Alex Shams is an Iranian-American journalist and a PhD student of Anthropology at the University of Chicago.
He is an editor-in-chief of Ajam Media Collective (AjamMC.com), a platform focused on culture and society throughout Iran as well as Central and South Asia, and he also regularly blogs on his Facebook page.
Why did the Munich killer beg us to see him as German?
Around and around we go.
Yesterday, an 18-year old man named David Ali Sonboly, born and raised in Germany with an Iranian immigrant background, carried out a shooting in Munich during which he yelled “I Am German!”, complained about being bullied for years, reportedly made disparaging remarks about Turks, and ended up killing 10 people including himself.

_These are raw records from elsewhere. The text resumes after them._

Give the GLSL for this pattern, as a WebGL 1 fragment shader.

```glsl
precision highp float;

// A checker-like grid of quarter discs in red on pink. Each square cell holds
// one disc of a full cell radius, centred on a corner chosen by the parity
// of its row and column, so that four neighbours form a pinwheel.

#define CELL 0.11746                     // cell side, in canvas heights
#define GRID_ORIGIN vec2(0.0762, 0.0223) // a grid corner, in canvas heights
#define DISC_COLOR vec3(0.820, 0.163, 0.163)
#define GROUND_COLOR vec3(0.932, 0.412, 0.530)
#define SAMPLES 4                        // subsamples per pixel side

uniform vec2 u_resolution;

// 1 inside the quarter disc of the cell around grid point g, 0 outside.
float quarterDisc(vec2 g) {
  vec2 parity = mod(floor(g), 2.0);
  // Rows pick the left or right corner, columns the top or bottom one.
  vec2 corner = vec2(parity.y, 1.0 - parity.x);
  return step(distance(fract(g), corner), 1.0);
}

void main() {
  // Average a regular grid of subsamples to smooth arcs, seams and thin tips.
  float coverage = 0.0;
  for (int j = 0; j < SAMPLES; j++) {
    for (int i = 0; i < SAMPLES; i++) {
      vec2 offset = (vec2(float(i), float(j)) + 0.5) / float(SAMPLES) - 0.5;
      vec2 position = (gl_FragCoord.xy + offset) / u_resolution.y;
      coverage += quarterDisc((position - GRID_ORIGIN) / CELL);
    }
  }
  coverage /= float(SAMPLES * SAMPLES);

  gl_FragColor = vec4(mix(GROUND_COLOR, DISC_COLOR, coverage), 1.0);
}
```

The killer was obsessed with mass shootings, and his room was full of documents exploring school shootings. Police also said there was an “obvious link between the gunman and Norway’s mass killer Anders Behring Breivik, who murdered 77 people in July 2011,” who was a white supremacist hoping to target “multiculturalism” in his killings.

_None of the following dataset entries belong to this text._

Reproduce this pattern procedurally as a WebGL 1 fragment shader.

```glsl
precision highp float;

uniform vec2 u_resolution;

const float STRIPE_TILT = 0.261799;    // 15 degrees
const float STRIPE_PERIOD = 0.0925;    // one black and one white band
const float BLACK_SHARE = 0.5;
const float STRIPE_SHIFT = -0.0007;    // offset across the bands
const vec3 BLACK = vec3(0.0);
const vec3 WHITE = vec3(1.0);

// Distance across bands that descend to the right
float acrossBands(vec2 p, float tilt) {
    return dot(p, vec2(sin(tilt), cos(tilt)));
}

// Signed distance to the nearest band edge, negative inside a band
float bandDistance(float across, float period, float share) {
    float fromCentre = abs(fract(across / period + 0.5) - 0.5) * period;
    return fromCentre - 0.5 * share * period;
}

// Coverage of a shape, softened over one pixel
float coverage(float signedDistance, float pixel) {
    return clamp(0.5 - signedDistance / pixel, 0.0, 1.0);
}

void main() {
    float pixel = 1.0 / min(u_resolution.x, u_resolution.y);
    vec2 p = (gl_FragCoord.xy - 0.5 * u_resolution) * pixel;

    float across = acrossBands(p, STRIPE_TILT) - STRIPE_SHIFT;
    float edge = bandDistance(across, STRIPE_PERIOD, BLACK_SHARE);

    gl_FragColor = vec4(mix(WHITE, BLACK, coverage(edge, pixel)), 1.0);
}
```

Sonboly appeared to have been attracted to his right-wing, anti-immigrant, anti-Muslim rhetoric, a fact that manifested in the fact that of the nine people he killed, at least three were reported to be Turks, three were Kosovans, and one was Greek. He had also apparently previously converted from Shia Islam to Christianity sometime before.
And yet, suddenly, the fact that this boy was of Iranian heritage is a major story in the US media, and the usual suspects even called for Muslim leaders and Islam to be put on trial for his actions.

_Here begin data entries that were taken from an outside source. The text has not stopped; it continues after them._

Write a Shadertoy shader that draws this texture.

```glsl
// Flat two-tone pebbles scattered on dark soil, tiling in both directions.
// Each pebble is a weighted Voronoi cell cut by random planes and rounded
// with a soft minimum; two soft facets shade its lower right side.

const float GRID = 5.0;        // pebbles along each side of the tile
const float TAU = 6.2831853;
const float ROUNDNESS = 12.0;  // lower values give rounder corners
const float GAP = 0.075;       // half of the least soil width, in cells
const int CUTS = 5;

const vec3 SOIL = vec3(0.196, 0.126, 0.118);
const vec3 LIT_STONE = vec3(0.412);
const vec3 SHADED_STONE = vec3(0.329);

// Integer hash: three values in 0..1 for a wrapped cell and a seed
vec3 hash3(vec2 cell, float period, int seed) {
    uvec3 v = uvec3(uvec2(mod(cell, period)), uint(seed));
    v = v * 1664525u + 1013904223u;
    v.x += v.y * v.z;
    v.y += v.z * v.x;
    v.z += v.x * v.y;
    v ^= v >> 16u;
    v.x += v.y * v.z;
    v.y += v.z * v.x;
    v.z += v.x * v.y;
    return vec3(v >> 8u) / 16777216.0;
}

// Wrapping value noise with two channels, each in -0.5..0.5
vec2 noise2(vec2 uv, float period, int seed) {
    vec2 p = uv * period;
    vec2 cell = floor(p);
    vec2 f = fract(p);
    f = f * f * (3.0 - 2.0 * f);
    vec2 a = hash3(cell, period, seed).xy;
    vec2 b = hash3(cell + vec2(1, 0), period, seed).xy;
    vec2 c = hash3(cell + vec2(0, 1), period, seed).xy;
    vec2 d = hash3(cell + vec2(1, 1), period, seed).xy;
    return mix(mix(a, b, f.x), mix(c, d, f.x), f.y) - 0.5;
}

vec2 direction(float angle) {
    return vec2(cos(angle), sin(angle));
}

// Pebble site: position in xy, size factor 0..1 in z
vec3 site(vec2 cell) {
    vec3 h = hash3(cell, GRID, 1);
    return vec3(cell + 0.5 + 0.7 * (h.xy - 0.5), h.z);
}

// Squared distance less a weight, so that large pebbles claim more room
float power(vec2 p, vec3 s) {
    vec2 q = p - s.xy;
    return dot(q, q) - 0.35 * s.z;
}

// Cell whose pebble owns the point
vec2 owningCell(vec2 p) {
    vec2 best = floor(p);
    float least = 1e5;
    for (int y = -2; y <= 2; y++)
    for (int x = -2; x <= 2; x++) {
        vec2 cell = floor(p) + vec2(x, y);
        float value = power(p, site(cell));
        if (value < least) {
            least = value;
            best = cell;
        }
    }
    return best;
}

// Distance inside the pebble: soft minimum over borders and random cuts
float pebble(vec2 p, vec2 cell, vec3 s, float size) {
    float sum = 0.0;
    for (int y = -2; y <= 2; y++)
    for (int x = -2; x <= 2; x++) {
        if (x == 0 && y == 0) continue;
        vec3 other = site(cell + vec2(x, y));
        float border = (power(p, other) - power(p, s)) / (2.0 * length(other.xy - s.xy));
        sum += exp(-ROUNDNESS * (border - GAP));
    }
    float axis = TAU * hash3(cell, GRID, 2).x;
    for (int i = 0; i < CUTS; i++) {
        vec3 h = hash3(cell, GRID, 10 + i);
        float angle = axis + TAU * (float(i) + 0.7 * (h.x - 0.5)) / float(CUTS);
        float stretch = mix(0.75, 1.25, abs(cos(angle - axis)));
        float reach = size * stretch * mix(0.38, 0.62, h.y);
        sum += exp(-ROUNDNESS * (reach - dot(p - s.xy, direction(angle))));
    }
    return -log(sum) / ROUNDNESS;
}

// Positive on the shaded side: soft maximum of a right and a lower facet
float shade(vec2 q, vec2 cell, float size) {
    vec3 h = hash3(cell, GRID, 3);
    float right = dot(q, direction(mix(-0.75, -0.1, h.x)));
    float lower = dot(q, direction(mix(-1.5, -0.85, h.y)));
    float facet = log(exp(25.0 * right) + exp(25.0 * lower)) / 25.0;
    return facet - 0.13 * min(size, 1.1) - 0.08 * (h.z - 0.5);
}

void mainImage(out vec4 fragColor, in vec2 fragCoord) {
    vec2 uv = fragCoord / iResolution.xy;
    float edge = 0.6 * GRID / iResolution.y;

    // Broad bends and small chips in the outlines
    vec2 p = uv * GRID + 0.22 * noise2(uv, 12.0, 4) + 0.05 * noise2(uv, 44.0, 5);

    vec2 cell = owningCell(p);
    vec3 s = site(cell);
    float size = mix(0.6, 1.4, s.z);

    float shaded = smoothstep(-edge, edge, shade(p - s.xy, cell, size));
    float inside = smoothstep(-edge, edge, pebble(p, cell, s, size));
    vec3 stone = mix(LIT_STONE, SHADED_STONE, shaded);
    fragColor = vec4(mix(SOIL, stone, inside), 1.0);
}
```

Disturbingly, during the rampage itself, an onlooker even yelled “fucking foreigners” at the shooter, as if throwing a slur his way would help calm the situation.
Instead of having a conversation about violence in the West, about masculinity and gun culture, about bullying in schools particularly against children of immigrants, they want to talk about Islam. Why not ask:
Why would a young man feel so bullied and targeted that he would feel the need to claim his Germanness while killing people?
What pushes victims of bullying to engage in acts of horrifying violence themselves?
What effect does a climate of racist intolerance, in which the anti-immigrant rightwing is gaining unprecedented power across Europe and the US, have on second-generation immigrant children in the West?
Why are 98% of mass killings carried out by men?
Instead of a real conversation about any of these issues, the main focus becomes whether or not he had ISIS links.
It is much easier to look to Iraq and Syria to blame, it seems, than to investigate what factors in our societies causes such incidents. Make no mistake about it: this violence is a product of our own society.
Beside these questions, another central problem is emerging, one that points to the complexities of identity for children of immigrants, particularly from Iran.
It appears that the killer was influenced by the writings of right-wing, Islamophobic European extremists and was distinctly full of hate toward immigrants in general and Turks in particular.
Many are now asking how a child of Iranian immigrants could have become infatuated with right-wing White nationalism. While nothing is certain, it is possible to speculate on the reasons for the emergence of such an ideology, or at least such a sympathy.
Some Iranians – particularly in the Diaspora – subscribe to the “Aryan” racial theory promoted by European thinkers in the earlier 20th century. This combines with their dislike for their own government – which too often translates into rabid Islamophobia, as they are unable to distinguish between the actions of the Iranian government and Islam as a whole – to emerge into a disgusting mix of pseudo-scientific racial ideology that sees “Iranians” as “Aryan brothers.”
Adopting this weird ideology is fundamentally an attempt by Iranians in the Diaspora assimilate, to distinguish themselves from other immigrants by claiming to be as close to Europe and Whiteness as possible.
It is all-too-common in late-night chatboards frequented by young, male Iranian teenagers in Diaspora, i.e. people like David Sonboly. I know this because as an Iranian-American myself, I have come face to face with these theories time after time, and tried my utmost to debunk them.
Although it was largely abandoned in Europe after being put to use by Hitler in the Holocaust, in Iran (and India) the idea that Indians, Iranians, and Europeans shared a genetic Aryan lineage and that this lineage distinguished them from “mongrel” Turks, Arabs, and “Muslims” as a category more broadly still holds certain sway.
Right-wing European extremism intersects perfectly with this Aryanist theory in its flagrant and violent Islamophobia, where hatred for Islam, for Arabs, for Turks, and for all others who don’t fit into the “Aryan theory” all come together in a disgustingly racist maelstrom.
This is a wake up call for the Iranian diaspora: enough with these pseudo-scientific racialist theories, enough with this Islamophobia disguised as critique of the Iranian government, enough with these attempts to assimilate by aiming to prove our Whiteness by all means possible.
But it is also, as I mentioned before, a wake up call for all of us – about how we think about violence, about how we think about masculinity, and about we think about identity.
What circumstances drive a young man to cling to a theory of racial superiority and beg onlookers to a massacre he is perpetrating to recognize him as German, and not as a foreigner?